Please tally the lines below that contain the word "dots" and reply with the total alone.

RECORDS SUPPLIED —
┏━━

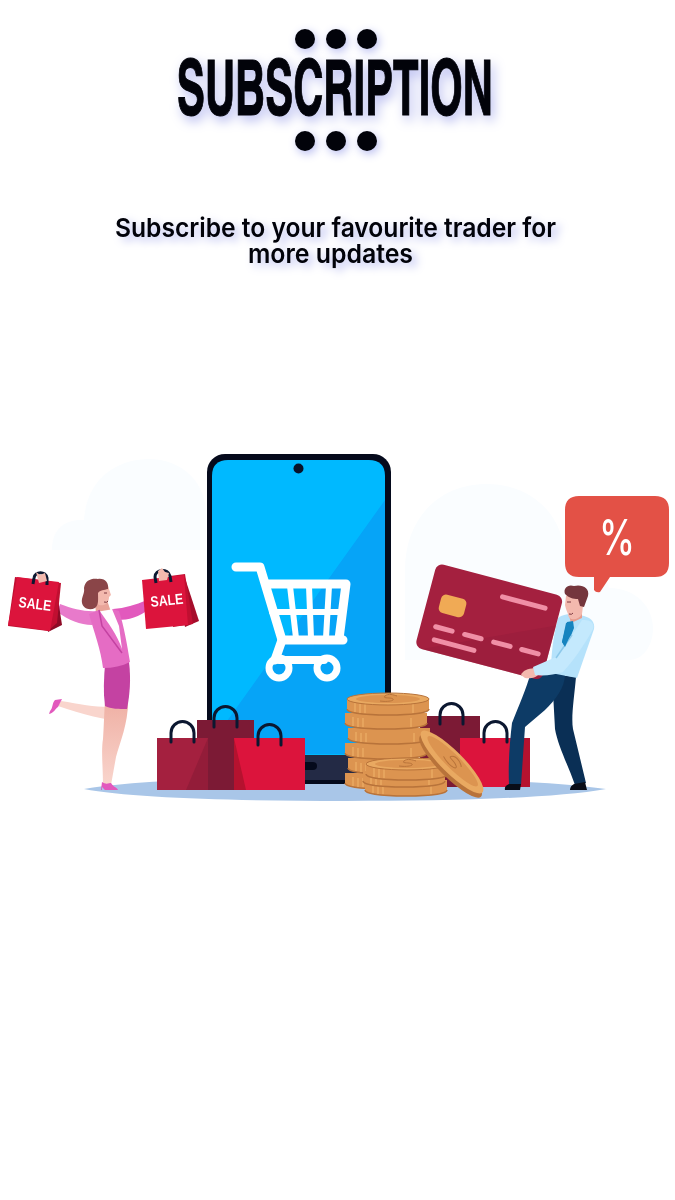
<!DOCTYPE html>
<html lang="en">
<head>
<meta charset="utf-8">
<title>Subscription</title>
<style>
:root{--ink:#02030a;--glow:#b9bdf0;--navy:#0b1730;--sky:#00b9ff;--sky-deep:#06a4f7;--wine:#a4203f;--wine-dark:#7c1a35;--red:#dc143c;--coral:#e35146;--gold:#dc9450;--gold-dark:#b8733a;--gold-light:#e9a961;--pink:#e259bd;--pink-dark:#c442a2;--skin:#f3b9ae;--hair:#8a4548;--shirt:#b5e2fb;--trousers:#0d3b66;--ground:#a9c6e8;--cloud:#fafdff}
*{box-sizing:border-box;margin:0;padding:0}
html,body{width:675px;height:1200px;overflow:hidden;background:#fff}
.poster{position:relative;width:675px;height:1200px;overflow:hidden;background:#fff;color:var(--ink)}
.masthead{position:absolute;left:0;top:29px;width:675px;height:124px}
.dots{position:absolute;left:295px;width:82px;display:flex;justify-content:space-between}
.dots i{width:20px;height:20px;border-radius:50%;background:var(--ink);box-shadow:2px 3px 10px var(--glow)}
.dots.above{top:0}
.dots.below{top:102px}
.title,.tagline{position:absolute;left:0;width:675px;font-size:16px}
.title{top:10px;height:100px}
.tagline{top:205px;height:80px}
.title svg,.tagline svg{display:block;overflow:visible;fill:var(--ink)}
.title svg{filter:drop-shadow(3px 5px 6px var(--glow))}
.tagline svg{filter:drop-shadow(5px 4px 4px var(--glow))}
.title text{font:bold 77px "TeX Gyre Heros Cn","Liberation Sans",sans-serif;stroke:var(--ink);stroke-width:1}
.tagline text{font:600 26px Inter,"Open Sans",sans-serif}
.scene{position:absolute;left:0;top:0}
.sale{font:bold 15px "Liberation Sans",Inter,sans-serif;fill:#fff}
.percent{font:500 49px Inter,sans-serif;fill:#fff}
</style>
</head>
<body>
<main class="poster">
<svg class="scene" width="675" height="1200" viewBox="0 0 675 1200" role="img" aria-label="Shoppers with sale bags, a phone, coins and a bank card">
<defs>
<clipPath id="screen-clip"><rect x="212" y="460" width="173" height="294"/></clipPath>
<linearGradient id="leg-tone" x2="0" y2="1"><stop stop-color="#efb0a4"/><stop offset="1" stop-color="#f9d5cd"/></linearGradient>
<g id="handle"><path d="M0 22V13a11.500 11.500 0 0 1 23 0v9" fill="none" stroke="var(--navy)" stroke-width="3" stroke-linecap="round"/></g>
<g id="coin-edge">
<path d="M0 0v10c0 4 18 6 41 6s41-2 41-6V0z" fill="var(--gold)"/>
<path d="M0 10c0 4 18 6 41 6s41-2 41-6" fill="none" stroke="var(--gold-dark)" stroke-width="1.500"/>
<path d="M8 4v9M13 5v9M18 5v9M66 5v9" stroke="var(--gold-light)" stroke-width="1.500"/>
</g>
<g id="coin-face">
<ellipse cx="41" cy="0" rx="41" ry="6" fill="var(--gold-light)" stroke="var(--gold-dark)"/>
<ellipse cx="41" cy="0" rx="32" ry="4" fill="var(--gold)"/>
<path d="M33 2c6 1 15 0 13-2s-11 0-8-3 9-1 12 0" fill="none" stroke="var(--gold-dark)"/>
</g>
</defs>

<g class="clouds" fill="var(--cloud)">
<path d="M52 550c0-22 14-31 32-30 2-34 25-60 64-61 36 0 58 25 58 55v36z"/>
<path d="M405 660V570c0-52 34-86 82-86 46 0 76 32 78 72 22-4 40 10 44 32 28 0 44 20 44 40 0 18-10 32-24 32z"/>
</g>
<path class="ground" d="M84 789c70-11 160-10 262-10s200 1 260 10c-50 9-150 12-260 12S130 798 84 789z" fill="var(--ground)"/>

<g class="phone">
<rect x="207" y="454" width="184" height="330" rx="18" fill="#050a1c"/>
<path d="M212 755V476c0-11 6-16 16-16h141c10 0 16 5 16 16v279z" fill="var(--sky)"/>
<path d="M385 500V754H212v-12z" fill="var(--sky-deep)" clip-path="url(#screen-clip)"/>
<path d="M212 755h173v18q0 7-8 7H220q-8 0-8-7z" fill="#232a45"/>
<rect x="278" y="762" width="39" height="8" rx="4" fill="#050a1c"/>
<circle cx="298.500" cy="468.500" r="5" fill="#081229"/>
</g>

<g class="cart" fill="none" stroke="#fff" stroke-linecap="round" stroke-linejoin="round">
<path d="M236 567h24l22 73h61" stroke-width="9"/>
<path d="M266 584h80l-7 55M282 640l-7 20" stroke-width="9"/>
<path d="M272 612h70M290 586l6 52M309 586l2 52M329 586l-3 52" stroke-width="6"/>
<path d="M279 660h45" stroke-width="8"/>
<circle cx="279" cy="668" r="10" stroke-width="7"/>
<circle cx="327" cy="668" r="10" stroke-width="7"/>
</g>

<g class="bags-right">
<path d="M420 716h60v71h-60z" fill="var(--wine-dark)"/>
<use href="#handle" x="440" y="702"/>
<path d="M460 738h70v49h-70z" fill="var(--red)"/>
<path d="M516 738h14v49h-20z" fill="#b5122f"/>
<use href="#handle" x="484" y="720"/>
</g>

<g class="bags-left">
<path d="M197 720h57v70h-57z" fill="var(--wine-dark)"/>
<use href="#handle" x="214" y="705"/>
<path d="M157 738h51v52h-51z" fill="var(--wine)"/>
<path d="M208 738l-22 52h22z" fill="#931c39"/>
<use href="#handle" x="171" y="720"/>
<path d="M234 738h71v52h-71z" fill="var(--red)"/>
<path d="M234 738l12 52h-12z" fill="#b5122f"/>
<use href="#handle" x="258" y="723"/>
</g>

<g class="coins">
<use href="#coin-edge" x="345" y="773"/>
<use href="#coin-edge" x="348" y="758"/>
<use href="#coin-edge" x="345" y="743"/>
<use href="#coin-edge" x="348" y="728"/>
<use href="#coin-edge" x="345" y="713"/>
<use href="#coin-edge" x="347" y="699"/>
<use href="#coin-face" x="347" y="699"/>
<use href="#coin-edge" x="365" y="780"/>
<use href="#coin-edge" x="363" y="771"/>
<use href="#coin-edge" x="366" y="764"/>
<use href="#coin-face" x="366" y="764"/>
<g transform="translate(452 762) rotate(45)">
<ellipse cx="2" cy="4" rx="43" ry="11" fill="var(--gold-dark)"/>
<ellipse rx="43" ry="11" fill="var(--gold-light)"/>
<ellipse cy="-1" rx="35" ry="7" fill="var(--gold)"/>
<path d="M-10 2c8 3 20 1 16-2s-14 0-10-4 12-1 14 1" fill="none" stroke="var(--gold-dark)"/>
</g>
</g>

<g class="woman">
<path class="raised-leg" d="M108 705l20 2-4 14c-18 0-42-7-66-15l3-5c18 3 34 6 47 6z" fill="#f9d5cd"/>
<path class="raised-shoe" d="M62 699l-4 8c-3 2-4 6-9 7l1-3c3-3 2-8 5-11z" fill="var(--pink)"/>
<path class="standing-leg" d="M105 702h23c0 22-8 40-12 55l-5 28h-8c0-18-2-34 0-46 1-14 1-24 2-37z" fill="url(#leg-tone)"/>
<path class="shoe" d="M102 782c4 3 7 1 9 1 2 4 6 4 7 7h-13l-3-3v3h-1z" fill="var(--pink)"/>
<path class="skirt" d="M105 664l24-2c2 16 1 32-2 47-8 0-16 0-22-3-2-14-1-28 0-42z" fill="var(--pink-dark)"/>
<path class="neck" d="M95 602l12-2 4 12-8 6-7-4z" fill="#e9a499"/>
<path class="blouse" d="M96 612l18-3 9 22-2 24z" fill="#fff"/>
<path class="left-arm" d="M98 611c-13 1-25-2-38-7l-3 8c12 8 23 13 35 13z" fill="#e87acb"/>
<path class="right-arm" d="M113 609c12-1 22-4 34-9l2 9c-9 8-21 11-31 11z" fill="var(--pink)"/>
<path class="jacket" d="M89 614l10-4c9 13 18 24 23 39l-3-23-7-17 7 2c5 15 8 33 11 51-8 4-17 6-27 6-2-18-9-36-14-54z" fill="#e56cc4"/>
<path d="M99 610l3 16 20 27" fill="none" stroke="var(--pink-dark)" stroke-width="1.500"/>
<path class="face" d="M95 585c6-5 13-3 14 4l2 6-2 2c0 7-5 9-10 8-5-3-8-13-4-20z" fill="var(--skin)"/>
<path class="hair" d="M84 588c1-8 8-10 14-9 7-1 11 4 10 10-4 1-8 1-10 4 0 6 1 12-3 15-6 3-12 0-13-5-1-6 3-9 2-15z" fill="var(--hair)"/>
<path d="M104 593h3M104 602q3 1 4-1" fill="none" stroke="#7e3940"/>
</g>

<g class="sale-bag-left">
<path d="M56 586l6 39-14 7-5-44z" fill="#8e0b26"/>
<path d="M15 577l46 6-4 40-9 8-40-5z" fill="#c10f31"/>
<path d="M17 577l42 5-9 49-42-6z" fill="var(--red)"/>
<path d="M33 584l1-6c1-7 12-7 13 0v7" fill="none" stroke="var(--navy)" stroke-width="3"/>
<path d="M36 572l4 3 5-2 2 8-8 2z" fill="var(--skin)"/>
<text class="sale" x="18" y="607" textLength="33" lengthAdjust="spacingAndGlyphs" transform="rotate(7 18 607)">SALE</text>
</g>
<g class="sale-bag-right">
<path d="M184 575l15 46-14 6-10-48z" fill="#a60d2b"/>
<path d="M170 576l15-2 8 50-20 3z" fill="#c10f31"/>
<path d="M142 580l42-5 4 50-42 4z" fill="var(--red)"/>
<path d="M156 583l-1-6c0-8 13-9 15-1l1 6" fill="none" stroke="var(--navy)" stroke-width="3"/>
<path d="M158 571l4-3 3 4 4 1-2 7-8 1z" fill="var(--skin)"/>
<text class="sale" x="151" y="607" textLength="33" lengthAdjust="spacingAndGlyphs" transform="rotate(-6 151 607)">SALE</text>
</g>

<g class="man">
<path class="back-leg" d="M552 674l24 3c-2 22-5 40-3 52l13 54-11 2c-7-20-17-39-20-56z" fill="#0a2f55"/>
<path class="front-leg" d="M531 672l34 2c0 14-10 26-20 36l-20 17-4 58h-12c-1-24 1-45 3-62 7-18 14-33 19-51z" fill="var(--trousers)"/>
<path class="shoes" d="M509 784h12l-1 6h-15q-1-4 4-6zM574 784l11-2 2 8h-17q0-4 4-6z" fill="#090d18"/>
<path class="shirt" d="M558 618c8-6 17-4 26-2 8 2 11 7 10 13l-17 49-26-5c0-18 2-36 7-55z" fill="var(--shirt)"/>
<path class="neck" d="M568 612l14-1v7l-11 5z" fill="#e59c8e"/>
<path class="tie" d="M567 622l6-1 1 7-8 20-4-6z" fill="#1684bf"/>
<path class="face" d="M566 596c5-6 15-5 18 2l-2 16c-5 8-14 6-14 0l-2-5-1-4z" fill="var(--skin)"/>
<path class="hair" d="M565 594c-2-6 3-10 9-8 8-2 16 2 14 10l-4 11-4-1-2-7c-5 0-9-1-13-5z" fill="#74363d"/>
<path d="M567 602h4M569 614q3 1 4-1" fill="none" stroke="#7e3940"/>
</g>

<g class="bank-card">
<g transform="translate(437 563) rotate(14.800)">
<rect width="131" height="87" rx="7" fill="var(--wine)"/>
<path d="M7 87h117q7 0 7-7V30z" fill="#951c3a" opacity=".45"/>
<rect x="13" y="28" width="26" height="19" rx="5" fill="#f0aa55"/>
<g fill="none" stroke="#f08fa6" stroke-width="5" stroke-linecap="round">
<path d="M72 16h44M15 62h17M45 62h17M75 62h17M104 62h17M17 75h41"/>
</g>
</g>
</g>
<g class="man-arm">
<path d="M521 675c2-5 7-6 13-7l6 5c-4 5-10 6-15 5z" fill="var(--skin)"/>
<path d="M582 620c10-1 14 5 10 11-9 16-19 30-29 41-9 3-19 4-28 3l-2-8 23-10 16-22z" fill="#c4e9fd"/>
<path d="M556 658l16-23" stroke="#8cc8ea" stroke-width="1.500"/>
<path class="tie" d="M566 623l6-1 1 7-8 18-3-5z" fill="#1684bf"/>
</g>

<g class="discount-bubble">
<path d="M579 496h76q14 0 14 14v53q0 14-14 14h-45l-10 15q-4 1-6-2v-13h-15q-14 0-14-14v-53q0-14 14-14z" fill="var(--coral)"/>
<text class="percent" x="617" y="555" text-anchor="middle" textLength="36" lengthAdjust="spacingAndGlyphs">%</text>
</g>
</svg>

<header class="masthead">
<div class="dots above"><i></i><i></i><i></i></div>
<h1 class="title"><svg width="675" height="100"><text x="177" y="76" textLength="316" lengthAdjust="spacingAndGlyphs">SUBSCRIPTION</text></svg></h1>
<div class="dots below"><i></i><i></i><i></i></div>
</header>
<p class="tagline"><svg width="675" height="80"><text x="115" y="32" textLength="441" lengthAdjust="spacingAndGlyphs">Subscribe to your favourite trader for</text><text x="248" y="58" textLength="165" lengthAdjust="spacingAndGlyphs">more updates</text></svg></p>
</main>
</body>
</html>
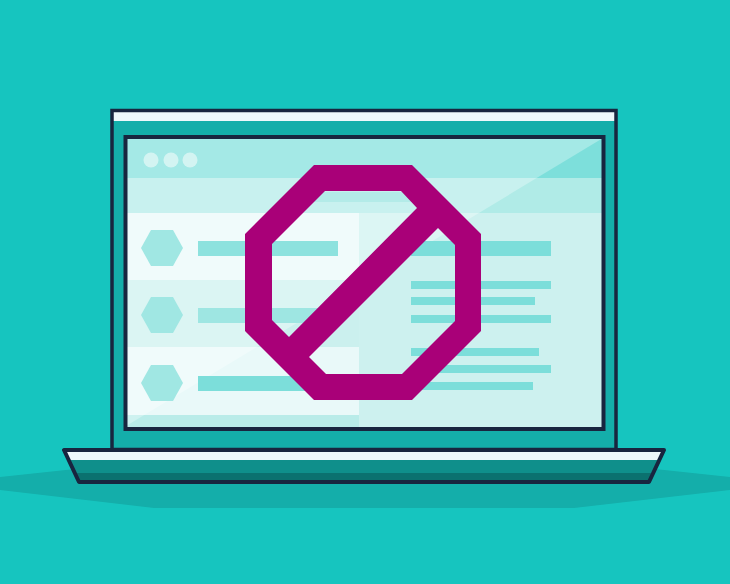
<!DOCTYPE html>
<html lang="en">
<head>
<meta charset="utf-8">
<title>Blocked content on a laptop</title>
<style>
:root {
  --teal: #16c5bf;
  --teal-shade: #14aeaa;
  --teal-base: #0f8f8b;
  --teal-deep: #0b716f;
  --ink: #18253f;
  --edge-light: #eef8fb;
  --title-bar: #7ddfdb;
  --toolbar: #b0ebe7;
  --panel: #cdf1ef;
  --row-light: #e9f9f9;
  --row-tint: #cbf0ee;
  --bar: #7cdeda;
  --hexagon: #a0e7e3;
  --stop: #a90078;
}
html, body { margin: 0; height: 100%; overflow: hidden; background: var(--teal); }
svg { display: block; width: 730px; height: 584px; }
.shadow, .lid { fill: var(--teal-shade); }
.outline { fill: none; stroke: var(--ink); stroke-width: 4; stroke-linejoin: round; }
.light { fill: var(--edge-light); }
.bars { fill: var(--bar); }
.hexagons { fill: var(--hexagon); }
.stop { fill: var(--stop); fill-rule: evenodd; }
</style>
</head>
<body>
<svg viewBox="0 0 730 584" role="img" aria-label="Laptop showing a web page covered by a prohibition sign">
  <defs>
    <clipPath id="screen-area"><rect x="126" y="138" width="477" height="290"/></clipPath>
    <path id="hexagon" d="M-21 0-11-18H11L21 0 11 18H-11Z"/>
  </defs>

  <rect width="730" height="584" fill="var(--teal)"/>
  <polygon class="shadow" points="0,477 75,469 655,469 730,477 730,490 574,508 154,508 0,490"/>

  <g id="lid">
    <rect class="lid" x="112" y="111" width="504" height="339"/>
    <rect class="light" x="112" y="111" width="504" height="10"/>
    <rect class="outline" x="112" y="110.500" width="504" height="339" style="stroke-width:3.500;stroke-linejoin:miter"/>
  </g>

  <g id="screen" clip-path="url(#screen-area)">
    <rect x="126" y="138" width="477" height="290" fill="var(--panel)"/>
    <rect x="126" y="138" width="477" height="40" fill="var(--title-bar)"/>
    <rect x="126" y="178" width="477" height="35" fill="var(--toolbar)"/>
    <g id="list-rows">
      <rect x="126" y="213" width="233" height="67" fill="var(--row-light)"/>
      <rect x="126" y="280" width="233" height="67" fill="var(--row-tint)"/>
      <rect x="126" y="347" width="233" height="68" fill="var(--row-light)"/>
      <rect x="126" y="415" width="233" height="13" fill="#b9ece9"/>
    </g>
    <polygon id="glare" points="126,138 603,138 126,426" fill="#fff" opacity=".3"/>
    <rect x="300" y="192" width="130" height="10" fill="#b3ebe8"/>
    <g id="window-dots" fill="#d3f4f2">
      <circle cx="151" cy="160" r="7.500"/>
      <circle cx="171" cy="160" r="7.500"/>
      <circle cx="190" cy="160" r="7.500"/>
    </g>
    <g class="hexagons">
      <use href="#hexagon" x="162" y="248"/>
      <use href="#hexagon" x="162" y="315"/>
      <use href="#hexagon" x="162" y="383"/>
    </g>
    <g class="bars">
      <rect x="198" y="241" width="140" height="15" fill="#8de2de"/>
      <rect x="198" y="308" width="140" height="15" fill="#9ee6e2"/>
      <rect x="198" y="376" width="140" height="15"/>
      <rect x="411" y="241" width="140" height="15"/>
      <rect x="411" y="281" width="140" height="8"/>
      <rect x="411" y="297" width="124" height="8"/>
      <rect x="411" y="315" width="140" height="8"/>
      <rect x="411" y="348" width="128" height="8"/>
      <rect x="411" y="365" width="140" height="8"/>
      <rect x="411" y="382" width="122" height="8"/>
    </g>
  </g>
  <rect class="outline" x="125.500" y="137" width="478" height="292" style="stroke-linejoin:miter"/>

  <g id="keyboard-base">
    <polygon points="64,450 664,450 649,482 79,482" fill="var(--teal-base)"/>
    <polygon points="75,473 653,473 649,482 79,482" fill="var(--teal-deep)"/>
    <polygon class="light" points="64,450 664,450 659,460 69,460"/>
    <polygon class="outline" points="64,450 664,450 649,482 79,482"/>
  </g>

  <path id="prohibition-sign" class="stop" d="M314 165H412L481 234V331L412 400H314L245 331V234ZM325 191 272 244V320L289 337 417 208 401 191ZM438 228 309 357 326 374H402L455 321V245Z"/>
</svg>
</body>
</html>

┗━━

RESULT FOR THIS EXERCISE —
7